What the task requires:
All lines before the one containing "0; overflow: hidden;", plus that line itself, are to be printed exactly as they appear below.

(Data for the task begins)

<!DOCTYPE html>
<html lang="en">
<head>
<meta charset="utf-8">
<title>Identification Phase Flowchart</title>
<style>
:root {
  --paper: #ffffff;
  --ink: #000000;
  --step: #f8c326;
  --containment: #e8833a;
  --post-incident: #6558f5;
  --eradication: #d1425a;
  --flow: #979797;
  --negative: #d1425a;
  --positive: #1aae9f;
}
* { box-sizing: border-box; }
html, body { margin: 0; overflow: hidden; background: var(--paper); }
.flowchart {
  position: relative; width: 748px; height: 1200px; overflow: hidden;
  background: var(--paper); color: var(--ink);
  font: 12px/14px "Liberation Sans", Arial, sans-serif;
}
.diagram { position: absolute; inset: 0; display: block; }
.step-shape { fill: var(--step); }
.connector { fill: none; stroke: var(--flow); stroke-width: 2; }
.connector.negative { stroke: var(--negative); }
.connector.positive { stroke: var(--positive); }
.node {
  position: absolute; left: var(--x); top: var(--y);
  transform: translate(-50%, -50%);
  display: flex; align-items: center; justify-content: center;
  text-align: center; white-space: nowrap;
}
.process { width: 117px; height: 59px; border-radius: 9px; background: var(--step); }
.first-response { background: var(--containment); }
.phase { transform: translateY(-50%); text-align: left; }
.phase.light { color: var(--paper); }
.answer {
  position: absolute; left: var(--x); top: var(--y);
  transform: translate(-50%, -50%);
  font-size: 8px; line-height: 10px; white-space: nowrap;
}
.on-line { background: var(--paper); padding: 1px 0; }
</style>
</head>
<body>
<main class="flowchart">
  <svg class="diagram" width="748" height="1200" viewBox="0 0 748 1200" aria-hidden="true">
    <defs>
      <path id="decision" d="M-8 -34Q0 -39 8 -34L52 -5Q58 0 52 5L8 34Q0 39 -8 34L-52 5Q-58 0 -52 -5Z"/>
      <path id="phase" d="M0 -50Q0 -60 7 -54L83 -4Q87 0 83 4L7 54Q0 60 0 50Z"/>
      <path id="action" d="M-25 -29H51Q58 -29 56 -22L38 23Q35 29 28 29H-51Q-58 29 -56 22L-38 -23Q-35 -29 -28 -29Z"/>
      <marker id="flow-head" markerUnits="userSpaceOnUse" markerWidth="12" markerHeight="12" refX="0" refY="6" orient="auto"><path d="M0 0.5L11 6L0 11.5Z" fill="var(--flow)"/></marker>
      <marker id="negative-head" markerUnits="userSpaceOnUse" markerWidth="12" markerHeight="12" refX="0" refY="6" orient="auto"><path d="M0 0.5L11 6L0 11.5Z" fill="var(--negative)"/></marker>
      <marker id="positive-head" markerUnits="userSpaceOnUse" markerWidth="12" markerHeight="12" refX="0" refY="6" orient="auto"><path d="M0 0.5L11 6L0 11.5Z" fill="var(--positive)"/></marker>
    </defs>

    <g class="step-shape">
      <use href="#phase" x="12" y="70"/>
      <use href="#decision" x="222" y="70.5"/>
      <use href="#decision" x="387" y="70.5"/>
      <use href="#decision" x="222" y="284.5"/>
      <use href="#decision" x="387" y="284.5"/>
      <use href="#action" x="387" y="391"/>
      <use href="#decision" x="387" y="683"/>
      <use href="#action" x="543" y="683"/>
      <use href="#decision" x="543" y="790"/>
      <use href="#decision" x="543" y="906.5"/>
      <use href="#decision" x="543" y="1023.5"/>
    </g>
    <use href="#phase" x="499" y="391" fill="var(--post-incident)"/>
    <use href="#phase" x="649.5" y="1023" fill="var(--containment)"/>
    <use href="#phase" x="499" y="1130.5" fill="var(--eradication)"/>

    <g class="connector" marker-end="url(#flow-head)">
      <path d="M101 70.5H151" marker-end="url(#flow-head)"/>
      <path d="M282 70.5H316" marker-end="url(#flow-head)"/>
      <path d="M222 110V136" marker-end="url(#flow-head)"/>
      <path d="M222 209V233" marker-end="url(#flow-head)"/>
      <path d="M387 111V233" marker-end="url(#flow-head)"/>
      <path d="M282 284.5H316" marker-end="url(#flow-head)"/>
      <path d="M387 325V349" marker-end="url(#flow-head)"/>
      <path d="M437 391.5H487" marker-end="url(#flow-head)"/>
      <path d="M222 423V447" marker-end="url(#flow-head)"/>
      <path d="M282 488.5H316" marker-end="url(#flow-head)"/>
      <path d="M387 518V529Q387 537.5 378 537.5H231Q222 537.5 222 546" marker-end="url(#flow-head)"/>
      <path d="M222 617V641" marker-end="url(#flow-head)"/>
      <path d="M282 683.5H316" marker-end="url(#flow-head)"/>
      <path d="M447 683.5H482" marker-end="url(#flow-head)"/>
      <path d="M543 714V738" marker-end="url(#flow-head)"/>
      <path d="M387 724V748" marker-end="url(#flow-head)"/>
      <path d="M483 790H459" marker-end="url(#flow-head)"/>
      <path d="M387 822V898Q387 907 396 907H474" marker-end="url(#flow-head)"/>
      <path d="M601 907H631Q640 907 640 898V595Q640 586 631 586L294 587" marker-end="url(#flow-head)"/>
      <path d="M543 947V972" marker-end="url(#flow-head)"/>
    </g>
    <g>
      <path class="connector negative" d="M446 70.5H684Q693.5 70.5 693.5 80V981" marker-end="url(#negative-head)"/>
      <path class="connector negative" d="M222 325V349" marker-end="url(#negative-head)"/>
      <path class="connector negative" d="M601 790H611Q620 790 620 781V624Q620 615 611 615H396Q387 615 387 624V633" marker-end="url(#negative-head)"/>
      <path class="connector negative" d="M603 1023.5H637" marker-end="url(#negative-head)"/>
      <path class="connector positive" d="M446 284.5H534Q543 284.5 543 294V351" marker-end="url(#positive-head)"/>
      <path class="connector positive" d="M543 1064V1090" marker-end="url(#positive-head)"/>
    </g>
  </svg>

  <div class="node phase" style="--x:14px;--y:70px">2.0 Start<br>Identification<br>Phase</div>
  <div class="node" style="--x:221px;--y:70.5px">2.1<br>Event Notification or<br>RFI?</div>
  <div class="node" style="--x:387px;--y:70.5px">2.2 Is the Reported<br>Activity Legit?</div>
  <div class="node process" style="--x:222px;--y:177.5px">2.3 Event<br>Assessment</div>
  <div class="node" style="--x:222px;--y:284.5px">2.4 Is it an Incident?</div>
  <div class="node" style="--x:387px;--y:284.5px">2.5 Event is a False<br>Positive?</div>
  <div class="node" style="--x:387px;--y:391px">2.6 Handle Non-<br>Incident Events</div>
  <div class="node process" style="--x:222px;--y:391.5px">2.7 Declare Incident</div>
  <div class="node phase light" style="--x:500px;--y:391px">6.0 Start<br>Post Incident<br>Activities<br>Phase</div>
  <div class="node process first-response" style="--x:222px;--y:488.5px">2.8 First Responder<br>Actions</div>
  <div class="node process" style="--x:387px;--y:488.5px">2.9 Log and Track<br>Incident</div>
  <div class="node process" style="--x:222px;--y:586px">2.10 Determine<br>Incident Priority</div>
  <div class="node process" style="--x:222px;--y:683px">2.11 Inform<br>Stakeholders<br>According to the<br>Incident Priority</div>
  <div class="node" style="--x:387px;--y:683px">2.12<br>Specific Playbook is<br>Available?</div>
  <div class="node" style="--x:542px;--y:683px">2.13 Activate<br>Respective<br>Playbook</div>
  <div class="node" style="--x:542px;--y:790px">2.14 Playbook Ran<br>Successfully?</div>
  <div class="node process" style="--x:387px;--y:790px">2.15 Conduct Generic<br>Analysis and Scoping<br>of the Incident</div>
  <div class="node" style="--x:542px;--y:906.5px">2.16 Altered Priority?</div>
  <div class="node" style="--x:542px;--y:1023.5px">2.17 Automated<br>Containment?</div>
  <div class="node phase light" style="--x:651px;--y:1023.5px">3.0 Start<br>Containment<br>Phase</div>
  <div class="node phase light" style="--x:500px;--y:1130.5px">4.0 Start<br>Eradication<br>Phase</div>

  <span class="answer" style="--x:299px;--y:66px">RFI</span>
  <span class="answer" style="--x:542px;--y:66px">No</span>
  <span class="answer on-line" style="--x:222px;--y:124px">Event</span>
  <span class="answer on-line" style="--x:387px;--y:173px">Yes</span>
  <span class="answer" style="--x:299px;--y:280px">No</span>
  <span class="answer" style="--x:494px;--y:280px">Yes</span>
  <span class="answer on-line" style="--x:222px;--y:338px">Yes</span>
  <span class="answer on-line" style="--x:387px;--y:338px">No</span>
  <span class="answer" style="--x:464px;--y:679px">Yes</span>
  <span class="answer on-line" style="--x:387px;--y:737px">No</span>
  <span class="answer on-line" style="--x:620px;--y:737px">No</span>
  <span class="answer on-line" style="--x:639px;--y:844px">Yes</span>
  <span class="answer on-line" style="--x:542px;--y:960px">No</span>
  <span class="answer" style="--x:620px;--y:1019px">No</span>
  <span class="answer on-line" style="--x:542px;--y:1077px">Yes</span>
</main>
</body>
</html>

(Data for the task ends)

Written response:
<!DOCTYPE html>
<html lang="en">
<head>
<meta charset="utf-8">
<title>Identification Phase Flowchart</title>
<style>
:root {
  --paper: #ffffff;
  --ink: #000000;
  --step: #f8c326;
  --containment: #e8833a;
  --post-incident: #6558f5;
  --eradication: #d1425a;
  --flow: #979797;
  --negative: #d1425a;
  --positive: #1aae9f;
}
* { box-sizing: border-box; }
html, body { margin: 0; overflow: hidden; background: var(--paper); }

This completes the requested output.